Whole Lotta Shakin'

Voice Card  -  Volume 10  -  Larry Card Number 6  -  Sat, Oct 21, 1989 11:47 PM

I guess all but those who don't watch TV, listen to the radio, read newspapers or magazines, or talk to other people have heard about the Great Quake of '89 as they're calling it here (and perhaps elsewhere).

It was, to say the least, an experience. The most fortunate part for Diane and me was the fact that we were home together at the time the quake struck--not a normal occurence for that time Tuesday evening. Diane is normally in class at San Jose State, but her class was called off that day. I would normally be on the freeway at that time (a freeway that wound up being closed due to structural damage), but on that day, I decided to leave work about 20 minutes early. The worst experience for all of our friends was not knowing where their spouses or kids or other family members were after the quake.
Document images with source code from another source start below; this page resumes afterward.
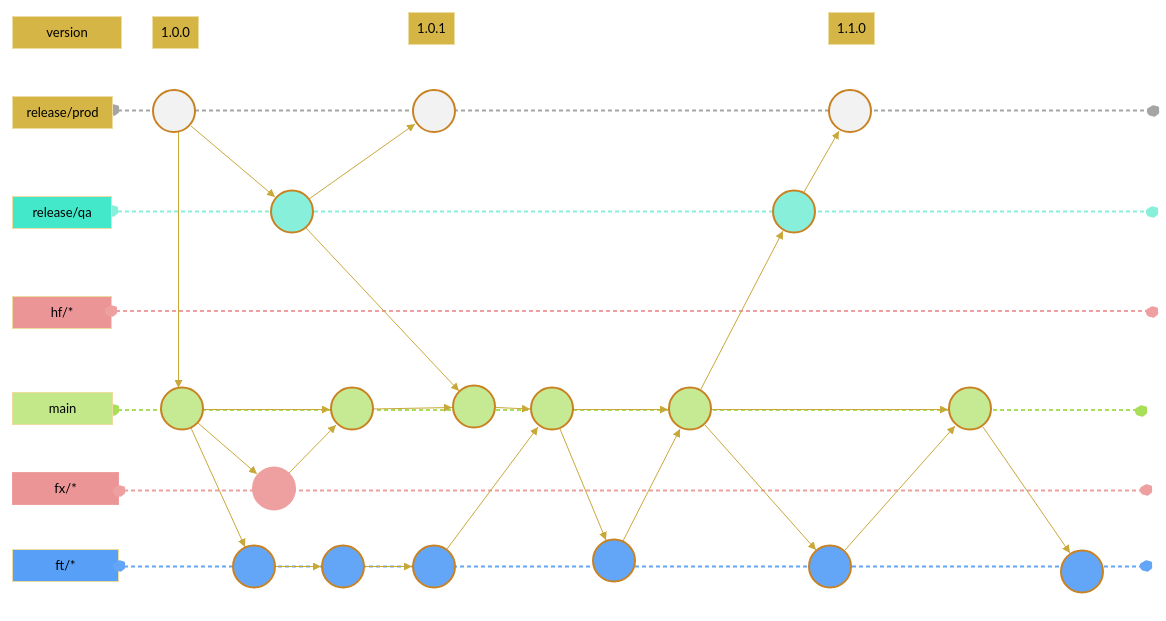
<!DOCTYPE html>
<html lang="en">
<head>
<meta charset="utf-8">
<title>Branching model</title>
<style>
:root {
  --gold: #d4b545; --gold-edge: #ecdca0; --arrow: #c9a83a; --ring: #c98222;
  --prod: #a5a5a5; --prod-node: #f2f2f2;
  --qa: #42e8c9; --qa-node: #88f0da;
  --fix: #ec9597; --fix-node: #ee9fa0;
  --main: #c3e88a; --main-node: #c6ea93; --main-line: #a8de58;
  --ft: #579ff7; --ft-node: #63a6f7;
}
* { box-sizing: border-box; }
html, body { margin: 0; overflow: hidden; }
.diagram { position: relative; width: 1166px; height: 621px; overflow: hidden; background: #fff; }
.graph { position: absolute; inset: 0; z-index: 1; display: block; }
.label {
  position: absolute; display: flex; align-items: center; justify-content: center;
  height: 33px; border: 1px solid var(--gold-edge); background: var(--gold);
  color: #000; font: 13px/1 Lato, "Open Sans", sans-serif; white-space: nowrap;
}
.front { z-index: 2; }
.version { left: 12px; top: 16px; width: 110px; }
.v100 { left: 152px; top: 16px; width: 47px; }
.v101 { left: 408px; top: 12px; width: 47px; }
.v110 { left: 828px; top: 12px; width: 47px; }
.prod { left: 12px; top: 96px; width: 101px; }
.qa { left: 12px; top: 196px; width: 100px; background: var(--qa); }
.hf { left: 12px; top: 296px; width: 100px; background: var(--fix); }
.main { left: 12px; top: 392px; width: 101px; background: var(--main); }
.fx { left: 12px; top: 472px; width: 107px; background: var(--fix); border-color: #ee9fa0; }
.ft { left: 12px; top: 549px; width: 107px; background: var(--ft); }
.lane line { stroke-width: 2; stroke-dasharray: 4 3; }
.lane-prod { stroke: var(--prod); fill: var(--prod); }
.lane-qa { stroke: var(--qa-node); fill: var(--qa-node); }
.lane-fix { stroke: var(--fix-node); fill: var(--fix-node); }
.lane-main { stroke: var(--main-line); fill: var(--main-line); }
.lane-ft { stroke: var(--ft-node); fill: var(--ft-node); }
.flows { stroke: var(--arrow); stroke-width: 1; }
.commits { stroke: var(--ring); stroke-width: 2; }
.commits .fix-commit { stroke: none; }
</style>
</head>
<body>
<main class="diagram">
  <div class="label version front">version</div>
  <div class="label v100 front">1.0.0</div>
  <div class="label v101 front">1.0.1</div>
  <div class="label v110 front">1.1.0</div>
  <div class="label prod front">release/prod</div>
  <div class="label qa front">release/qa</div>
  <div class="label hf">hf/*</div>
  <div class="label main front">main</div>
  <div class="label fx">fx/*</div>
  <div class="label ft">ft/*</div>

  <svg class="graph" width="1166" height="621" viewBox="0 0 1166 621" role="img" aria-label="Commits flowing between branches">
    <defs>
      <path id="knot" stroke="none" d="M-6 1Q-7-3-3-4Q0-7 3-5Q7-5 6-1Q7 3 4 4Q2 7-1 5Q-5 5-6 1Z"/>
      <circle id="commit" r="21"/>
      <marker id="arrow" markerUnits="userSpaceOnUse" markerWidth="8" markerHeight="8" refX="8" refY="4" orient="auto">
        <path d="M0 0L8 4L0 8Z" fill="#c9a83a"/>
      </marker>
    </defs>

    <g class="lane lane-prod"><line x1="118" y1="110.5" x2="1148" y2="110.5"/><use href="#knot" x="113" y="110"/><use href="#knot" x="1153" y="111"/></g>
    <g class="lane lane-qa"><line x1="118" y1="211.5" x2="1148" y2="211.5"/><use href="#knot" x="112" y="211"/><use href="#knot" x="1152" y="212"/></g>
    <g class="lane lane-fix"><line x1="116" y1="311" x2="1148" y2="311"/><use href="#knot" x="111" y="311"/><use href="#knot" x="1152" y="312"/></g>
    <g class="lane lane-main"><line x1="118" y1="410" x2="1136" y2="410"/><use href="#knot" x="113" y="410"/><use href="#knot" x="1141" y="411"/></g>
    <g class="lane lane-fix"><line x1="124" y1="490.5" x2="1141" y2="490.5"/><use href="#knot" x="119" y="491"/><use href="#knot" x="1146" y="490"/></g>
    <g class="lane lane-ft"><line x1="124" y1="566.5" x2="1141" y2="566.5"/><use href="#knot" x="119" y="566"/><use href="#knot" x="1146" y="566"/></g>

    <g class="flows" marker-end="url(#arrow)">
      <line x1="178.5" y1="132" x2="178.5" y2="388" marker-end="url(#arrow)"/>
      <line x1="191" y1="126" x2="275" y2="197" marker-end="url(#arrow)"/>
      <line x1="309" y1="199" x2="415" y2="124" marker-end="url(#arrow)"/>
      <line x1="306" y1="228" x2="459" y2="391" marker-end="url(#arrow)"/>
      <line x1="203" y1="409.5" x2="330" y2="409.5" marker-end="url(#arrow)"/>
      <line x1="373" y1="409" x2="452" y2="407.5" marker-end="url(#arrow)"/>
      <line x1="496" y1="407.5" x2="530" y2="409" marker-end="url(#arrow)"/>
      <line x1="573" y1="409.5" x2="668" y2="409.5" marker-end="url(#arrow)"/>
      <line x1="711" y1="409.5" x2="948" y2="409.5" marker-end="url(#arrow)"/>
      <line x1="198" y1="423" x2="257" y2="474" marker-end="url(#arrow)"/>
      <line x1="289" y1="473" x2="336" y2="425" marker-end="url(#arrow)"/>
      <line x1="191" y1="428" x2="245" y2="547" marker-end="url(#arrow)"/>
      <line x1="275" y1="566.5" x2="321" y2="566.5" marker-end="url(#arrow)"/>
      <line x1="364" y1="566.5" x2="412" y2="566.5" marker-end="url(#arrow)"/>
      <line x1="447" y1="549" x2="538" y2="427" marker-end="url(#arrow)"/>
      <line x1="560" y1="429" x2="606" y2="540" marker-end="url(#arrow)"/>
      <line x1="623" y1="541" x2="680" y2="429" marker-end="url(#arrow)"/>
      <line x1="701" y1="389" x2="783" y2="231" marker-end="url(#arrow)"/>
      <line x1="804" y1="192" x2="839" y2="131" marker-end="url(#arrow)"/>
      <line x1="705" y1="425" x2="816" y2="550" marker-end="url(#arrow)"/>
      <line x1="845" y1="550" x2="955" y2="426" marker-end="url(#arrow)"/>
      <line x1="983" y1="427" x2="1070" y2="553" marker-end="url(#arrow)"/>
    </g>

    <g class="commits">
      <g fill="var(--prod-node)">
        <use href="#commit" x="174" y="111"/><use href="#commit" x="434" y="111"/><use href="#commit" x="850" y="111"/>
      </g>
      <g fill="var(--qa-node)">
        <use href="#commit" x="292" y="211.5"/><use href="#commit" x="794" y="211.5"/>
      </g>
      <g fill="var(--main-node)">
        <use href="#commit" x="182" y="408.5"/><use href="#commit" x="352" y="408.5"/><use href="#commit" x="474" y="406.5"/>
        <use href="#commit" x="552" y="408.5"/><use href="#commit" x="690" y="408.5"/><use href="#commit" x="970" y="408.5"/>
      </g>
      <circle class="fix-commit" cx="274" cy="488.5" r="22" fill="var(--fix-node)"/>
      <g fill="var(--ft-node)">
        <use href="#commit" x="254" y="566.5"/><use href="#commit" x="343" y="566.5"/><use href="#commit" x="434" y="566.5"/>
        <use href="#commit" x="614" y="560.5"/><use href="#commit" x="830" y="566.5"/><use href="#commit" x="1082" y="571.5"/>
      </g>
    </g>
  </svg>
</main>
</body>
</html>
We're very thankful that we didn't have to go through that.

When the quake first hit, we looked at one another and thought "Here's another tremor." But, it didn't stop, and kept becoming more and more intense. We sat in the living room not moving and watching the TV slowing bounce across its stand. Finally, I got up and grabbed the TV before it fell to the floor. When it was over, our power was out, and we started to assess what damage we had. We walked upstairs into one of the bedrooms and an aftershock hit-- just the first of about 25-30 noticeable shocks that would occur in the next few hours (we have experienced well over 3,000 aftershocks in the four days since the quake, according to news reports). These shocks measured up to 5.3 on the Richter Scale.

We had very little physical damage relative to the devastation that surrounds us. Our power was off for about 5 minutes, two doll cases were broken, one Japanese clay doll lost its hand, and five elephants (ceramic) from Diane's collection were destroyed. We feel very lucky.

Hopefully, it will be a long time before anything like this happens again.